Developers can customize the look and feel of KTplay to their game, so that it fits right into the style and interface—and you never have to worry about uniting users spread across Facebook, web forums and other platforms, because you can find them all in the game itself.
KTplay offers a community management tool within your game that helps with marketing efforts, by better targeting of customers and engaging with them more directly, within the game itself. “Now that we’ve aggregated all the users inside the game, how do we help developers to influence their behavior? Besides content curation and community management tools on the back end, we also have a series of light live ops tools,” Lui said. “In-game messaging with deep links that can be sent to specific segments of the users. For instance, if I have certain IAPs on sale, most developers would send a notification and say ‘Come buy this, it’s 50 percent off.’ We want to add a more social element to the whole experience, so you ask people to come into the community and talk about it. You click on the in-game notification, you are led to that specific topic in the discussion forum.”
In other words, it’s much more targeted and effective marketing, and that’s what KTplay’s community tool provides. The product isn’t difficult to install; Liu estimates it takes about a day if the game is built in Unity. Of course, adding in deep links and other features could take more time, and require the involvement of the product team. The business model for KTplay grows out of the company’s concept of trying to benefit all parties in the ecosystem.
“Our philosophy has always been ‘let’s create a great product first that will benefit players, then benefit the developers and the publishers,'” Liu said. “Based on that win-win scenario, how can we create a great product that’s offered to developers for free? Phase one of monetization is native advertising right inside the user experience. Right now we’re partnering with AdMob to power our native ad experience. We chose native because we don’t want the ad experience to be intrusive or interrupting. There are multiple native ad injection points throughout the experience.”
KTplay also has a paid model for larger publishers who don’t want to have other advertisers in their games. “From our experience, some 90 percent of developers welcome this ad solution because it’s not intrusive,” Liu said.

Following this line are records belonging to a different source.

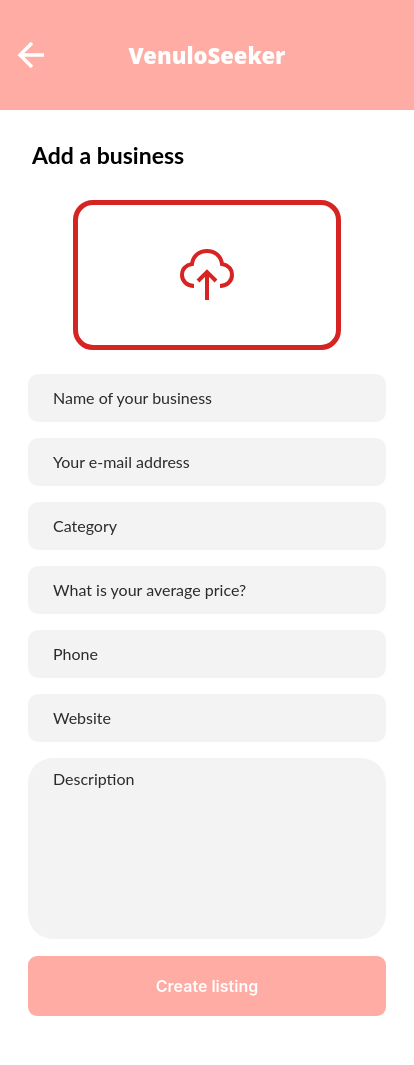
<!DOCTYPE html>
<html lang="en">
<head>
<meta charset="utf-8">
<title>Add a business</title>
<style>
:root {
  --coral: #ffaca4;
  --red: #d52422;
  --field: #f3f3f3;
  --ink: #2b2b2b;
  --white: #fff;
}
* { box-sizing: border-box; margin: 0; }
html, body { width: 414px; height: 1065px; overflow: hidden; background: var(--white); }
body { font: 16px/20px Lato, "Open Sans", sans-serif; color: var(--ink); }
svg { display: block; fill: none; }
.app-bar {
  display: grid;
  grid-template-columns: 28px 1fr 28px;
  align-items: center;
  height: 110px;
  padding: 0 17px;
  background: var(--coral);
}
.brand {
  color: var(--white);
  font: 800 22px/30px "Open Sans", "Noto Sans", sans-serif;
  text-align: center;
  white-space: nowrap;
}
.listing { display: flex; flex-direction: column; padding: 30px 28px 0; }
h1 { padding-left: 4px; color: #000; font-size: 23px; font-weight: 700; line-height: 30px; }
.upload {
  display: flex;
  align-items: center;
  justify-content: center;
  align-self: center;
  width: 268px;
  height: 150px;
  margin: 30px 0 24px;
  border: 5px solid var(--red);
  border-radius: 20px;
}
.fields { display: flex; flex-direction: column; gap: 16px; }
.field {
  display: flex;
  align-items: center;
  justify-content: space-between;
  height: 48px;
  padding: 0 17px 0 25px;
  border-radius: 10px;
  background: var(--field);
}
.description { align-items: flex-start; height: 181px; padding-top: 11px; border-radius: 25px; }
.create {
  display: flex;
  align-items: center;
  justify-content: center;
  height: 60px;
  margin-top: 17px;
  border-radius: 9px;
  background: var(--coral);
  color: var(--white);
  font: 600 16px/20px Inter, sans-serif;
  text-decoration: none;
}
</style>
</head>
<body>
<header class="app-bar">
  <a href="#" aria-label="Back">
    <svg width="28" height="28" viewBox="0 0 28 28" stroke="var(--white)" stroke-width="3.5">
      <path d="M27 14H4M15 2L3 14L15 26"/>
    </svg>
  </a>
  <p class="brand">VenuloSeeker</p>
</header>
<main class="listing">
  <h1>Add a business</h1>
  <a class="upload" href="#" aria-label="Upload">
    <svg width="54" height="52" viewBox="0 0 54 52" stroke="var(--red)" stroke-width="4">
      <path d="M14 37C7 37 2 32 2 26S6 16 12 15C13 7 19 2 27 2S41 7 42 15C48 16 52 20 52 26S47 37 40 37"/>
      <path d="M27 51V24M18 32L27 23L36 32"/>
    </svg>
  </a>
  <div class="fields">
    <div class="field">Name of your business</div>
    <div class="field">Your e-mail address</div>
    <div class="field">Category
      <svg width="9" height="18" viewBox="0 0 9 18" fill="var(--red)" aria-hidden="true">
        <path d="M0 4L3 1Q4.5 0 6 1L9 4ZM0 14H9L6 17Q4.5 18 3 17Z"/>
      </svg>
    </div>
    <div class="field">What is your average price?</div>
    <div class="field">Phone</div>
    <div class="field">Website</div>
    <div class="field description">Description</div>
  </div>
  <a class="create" href="#">Create listing</a>
</main>
</body>
</html>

Now the challenge for KTplay is to get the package installed in the West. “We’re at the very beginning of pushing it out to the Western market—KTplay has existed in Asia-Pacific for the past year and a half, and it’s gained great traction in China,” Liu said. “Now we believe the platform has been battle-tested, it’s very stable, the features are extremely robust, and most importantly beneficial to retention and revenue. We’re launching our big PR blitz now, and plan to attend various conferences and shows to get ourselves out there.”